■ WHAT TO WORK ON ■
Give back every record word for word, keeping the pictures out.

Dataset records
***

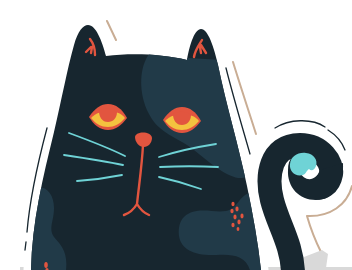
<!DOCTYPE html>
<html lang="en">
<head>
<meta charset="utf-8">
<title>Black cat sticker</title>
<style>
:root {
  --paper: #ffffff;
  --fur: #17262f;
  --patch: #213a48;
  --coral: #e2553f;
  --amber: #f4c23f;
  --teal: #6fd3d6;
  --tan: #c9ad94;
  --shade: #d9d9d9;
}
html, body { margin: 0; background: var(--paper); overflow: hidden; }
svg { display: block; width: 352px; height: 270px; }
.fur { fill: var(--fur); }
.patch { fill: var(--patch); }
.coral { fill: var(--coral); }
.amber { fill: var(--amber); }
.teal { fill: var(--teal); }
.line { fill: none; stroke-linecap: round; stroke-linejoin: round; }
.edge { stroke: var(--tan); stroke-width: 2; }
.contour { stroke: var(--fur); stroke-width: 1.3; }
.border { stroke: var(--paper); stroke-width: 15; fill: var(--paper); stroke-linejoin: round; }
.tail { stroke: var(--fur); stroke-width: 24; stroke-linecap: butt; }
.whisker { stroke: var(--teal); stroke-width: 1.8; }
.mouth { stroke: var(--coral); stroke-width: 2.4; }
</style>
</head>
<body>
<svg viewBox="0 0 352 270" role="img" aria-label="Black cat with a curled tail">
  <defs>
    <path id="body" d="M31 270C32 222 43 177 54 132C62 98 67 70 74 45C78 31 83 25 88 25C96 25 102 41 106 56C132 53 162 54 187 60C190 43 195 29 201 29C208 29 214 47 218 65C226 104 239 147 247 186C253 215 258 242 261 270Z"/>
    <clipPath id="body-clip"><use href="#body"/></clipPath>
    <g id="eye">
      <path class="coral" d="M-19 0C-13-9-7-13 0-13C8-13 14-8 19 1C13 9 7 13 0 13C-8 13-14 8-19 0Z"/>
      <path class="amber" d="M-17 1C-12-4-6-6 0-6C7-6 13-4 17 1C12 7 6 10 0 10C-7 10-12 7-17 1Z"/>
      <path class="coral" d="M-9-6C-4-9 5-9 9-5C9 1 5 5 0 5C-6 5-9 0-9-6Z"/>
    </g>
  </defs>

  <g id="cut-edge">
    <path class="line edge" d="M107 21L116 40M233 62C241 88 249 112 256 134M352 186C347 205 330 217 307 216M307 216C311 230 316 242 321 252"/>
    <path fill="var(--shade)" d="M296 268L304 257L322 250L328 254L326 268Z"/>
    <path d="M20 267H32V270H20ZM258 267H352V270H258Z" fill="var(--shade)"/>
    <use class="border" href="#body"/>
  </g>

  <g id="tail">
    <path class="line tail" d="M293 272C292 244 278 224 272 200C266 176 270 145 300 145C321 145 333 163 331 174C329 185 321 189 316 187"/>
    <path class="fur" d="M343 163C344 184 333 200 316 200C299 200 287 187 288 170C288 157 296 151 307 153C297 156 294 164 299 171C305 183 316 181 320 170Z"/>
    <path class="teal" d="M290 164C291 156 298 152 306 153C314 154 318 160 316 166C314 171 311 171 309 169C306 171 306 174 303 175C295 177 289 171 290 164Z"/>
  </g>

  <g id="contours" class="line contour">
    <path d="M47 128C38 162 30 196 27 232M26 242L25 250"/>
    <path d="M226 68C233 96 242 126 250 154"/>
    <path d="M275 128C289 119 312 118 325 127"/>
    <path d="M328 130C336 135 342 142 345 150"/>
  </g>

  <g id="cat">
    <use class="fur" href="#body"/>
    <g id="markings" clip-path="url(#body-clip)">
      <path class="patch" d="M150 53C139 66 138 93 149 114C159 134 178 137 194 150C211 164 229 179 242 178L252 176L222 60L188 58Z"/>
      <path class="patch" d="M184 217C196 206 212 213 226 211C238 209 239 195 250 193L264 270H250C245 255 232 254 216 255C196 256 181 250 179 236C178 228 180 221 184 217Z"/>
      <path class="patch" d="M38 187C48 187 54 196 54 208C54 221 48 229 54 237C61 245 68 252 66 270H26Z"/>
    </g>
    <g id="ear-lines" class="line mouth">
      <path d="M90 39C94 44 95 49 95 55M91 47L86 52M92 47L91 53"/>
      <path d="M202 40C199 45 195 50 194 57M201 45L206 53M200 47L201 53"/>
    </g>
    <use href="#eye" x="108" y="117"/>
    <use href="#eye" x="182" y="120"/>
    <g id="muzzle">
      <path class="coral" d="M135 137C136 131 151 131 152 138C152 143 148 147 144 147C139 147 135 142 135 137Z"/>
      <path class="line mouth" d="M143 145C142 165 139 185 137 204M124 215C130 213 134 209 137 204C140 209 144 213 149 215"/>
    </g>
    <g id="whiskers" class="line whisker">
      <path d="M69 133C88 140 107 147 125 156M64 155C84 158 104 161 123 165M77 181C92 180 107 178 122 175"/>
      <path d="M159 157C178 151 197 147 216 144M160 167C180 166 199 166 218 167M159 177C173 180 187 184 201 189"/>
    </g>
    <g id="freckles" class="coral">
      <ellipse cx="233" cy="204" rx="1.6" ry="2.2"/>
      <ellipse cx="237" cy="209" rx="1.6" ry="2.4"/>
      <ellipse cx="232" cy="211" rx="1.6" ry="2.2"/>
      <ellipse cx="242" cy="216" rx="1.6" ry="2.4"/>
      <ellipse cx="235" cy="217" rx="1.6" ry="2.4"/>
      <ellipse cx="239" cy="222" rx="1.6" ry="2.4"/>
      <ellipse cx="233" cy="225" rx="1.6" ry="2.2"/>
      <ellipse cx="238" cy="229" rx="1.4" ry="2"/>
      <ellipse cx="46" cy="265" rx="1.8" ry="3"/>
      <ellipse cx="47" cy="270" rx="1.6" ry="2"/>
    </g>
  </g>
</svg>
</body>
</html>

***

■ RESULT OF THE TASK ■
<!DOCTYPE html>
<html lang="en">
<head>
<meta charset="utf-8">
<title>Black cat sticker</title>
<style>
:root {
  --paper: #ffffff;
  --fur: #17262f;
  --patch: #213a48;
  --coral: #e2553f;
  --amber: #f4c23f;
  --teal: #6fd3d6;
  --tan: #c9ad94;
  --shade: #d9d9d9;
}
html, body { margin: 0; background: var(--paper); overflow: hidden; }
svg { display: block; width: 352px; height: 270px; }
.fur { fill: var(--fur); }
.patch { fill: var(--patch); }
.coral { fill: var(--coral); }
.amber { fill: var(--amber); }
.teal { fill: var(--teal); }
.line { fill: none; stroke-linecap: round; stroke-linejoin: round; }
.edge { stroke: var(--tan); stroke-width: 2; }
.contour { stroke: var(--fur); stroke-width: 1.3; }
.border { stroke: var(--paper); stroke-width: 15; fill: var(--paper); stroke-linejoin: round; }
.tail { stroke: var(--fur); stroke-width: 24; stroke-linecap: butt; }
.whisker { stroke: var(--teal); stroke-width: 1.8; }
.mouth { stroke: var(--coral); stroke-width: 2.4; }
</style>
</head>
<body>
<svg viewBox="0 0 352 270" role="img" aria-label="Black cat with a curled tail">
  <defs>
    <path id="body" d="M31 270C32 222 43 177 54 132C62 98 67 70 74 45C78 31 83 25 88 25C96 25 102 41 106 56C132 53 162 54 187 60C190 43 195 29 201 29C208 29 214 47 218 65C226 104 239 147 247 186C253 215 258 242 261 270Z"/>
    <clipPath id="body-clip"><use href="#body"/></clipPath>
    <g id="eye">
      <path class="coral" d="M-19 0C-13-9-7-13 0-13C8-13 14-8 19 1C13 9 7 13 0 13C-8 13-14 8-19 0Z"/>
      <path class="amber" d="M-17 1C-12-4-6-6 0-6C7-6 13-4 17 1C12 7 6 10 0 10C-7 10-12 7-17 1Z"/>
      <path class="coral" d="M-9-6C-4-9 5-9 9-5C9 1 5 5 0 5C-6 5-9 0-9-6Z"/>
    </g>
  </defs>

  <g id="cut-edge">
    <path class="line edge" d="M107 21L116 40M233 62C241 88 249 112 256 134M352 186C347 205 330 217 307 216M307 216C311 230 316 242 321 252"/>
    <path fill="var(--shade)" d="M296 268L304 257L322 250L328 254L326 268Z"/>
    <path d="M20 267H32V270H20ZM258 267H352V270H258Z" fill="var(--shade)"/>
    <use class="border" href="#body"/>
  </g>

  <g id="tail">
    <path class="line tail" d="M293 272C292 244 278 224 272 200C266 176 270 145 300 145C321 145 333 163 331 174C329 185 321 189 316 187"/>
    <path class="fur" d="M343 163C344 184 333 200 316 200C299 200 287 187 288 170C288 157 296 151 307 153C297 156 294 164 299 171C305 183 316 181 320 170Z"/>
    <path class="teal" d="M290 164C291 156 298 152 306 153C314 154 318 160 316 166C314 171 311 171 309 169C306 171 306 174 303 175C295 177 289 171 290 164Z"/>
  </g>

  <g id="contours" class="line contour">
    <path d="M47 128C38 162 30 196 27 232M26 242L25 250"/>
    <path d="M226 68C233 96 242 126 250 154"/>
    <path d="M275 128C289 119 312 118 325 127"/>
    <path d="M328 130C336 135 342 142 345 150"/>
  </g>

  <g id="cat">
    <use class="fur" href="#body"/>
    <g id="markings" clip-path="url(#body-clip)">
      <path class="patch" d="M150 53C139 66 138 93 149 114C159 134 178 137 194 150C211 164 229 179 242 178L252 176L222 60L188 58Z"/>
      <path class="patch" d="M184 217C196 206 212 213 226 211C238 209 239 195 250 193L264 270H250C245 255 232 254 216 255C196 256 181 250 179 236C178 228 180 221 184 217Z"/>
      <path class="patch" d="M38 187C48 187 54 196 54 208C54 221 48 229 54 237C61 245 68 252 66 270H26Z"/>
    </g>
    <g id="ear-lines" class="line mouth">
      <path d="M90 39C94 44 95 49 95 55M91 47L86 52M92 47L91 53"/>
      <path d="M202 40C199 45 195 50 194 57M201 45L206 53M200 47L201 53"/>
    </g>
    <use href="#eye" x="108" y="117"/>
    <use href="#eye" x="182" y="120"/>
    <g id="muzzle">
      <path class="coral" d="M135 137C136 131 151 131 152 138C152 143 148 147 144 147C139 147 135 142 135 137Z"/>
      <path class="line mouth" d="M143 145C142 165 139 185 137 204M124 215C130 213 134 209 137 204C140 209 144 213 149 215"/>
    </g>
    <g id="whiskers" class="line whisker">
      <path d="M69 133C88 140 107 147 125 156M64 155C84 158 104 161 123 165M77 181C92 180 107 178 122 175"/>
      <path d="M159 157C178 151 197 147 216 144M160 167C180 166 199 166 218 167M159 177C173 180 187 184 201 189"/>
    </g>
    <g id="freckles" class="coral">
      <ellipse cx="233" cy="204" rx="1.6" ry="2.2"/>
      <ellipse cx="237" cy="209" rx="1.6" ry="2.4"/>
      <ellipse cx="232" cy="211" rx="1.6" ry="2.2"/>
      <ellipse cx="242" cy="216" rx="1.6" ry="2.4"/>
      <ellipse cx="235" cy="217" rx="1.6" ry="2.4"/>
      <ellipse cx="239" cy="222" rx="1.6" ry="2.4"/>
      <ellipse cx="233" cy="225" rx="1.6" ry="2.2"/>
      <ellipse cx="238" cy="229" rx="1.4" ry="2"/>
      <ellipse cx="46" cy="265" rx="1.8" ry="3"/>
      <ellipse cx="47" cy="270" rx="1.6" ry="2"/>
    </g>
  </g>
</svg>
</body>
</html>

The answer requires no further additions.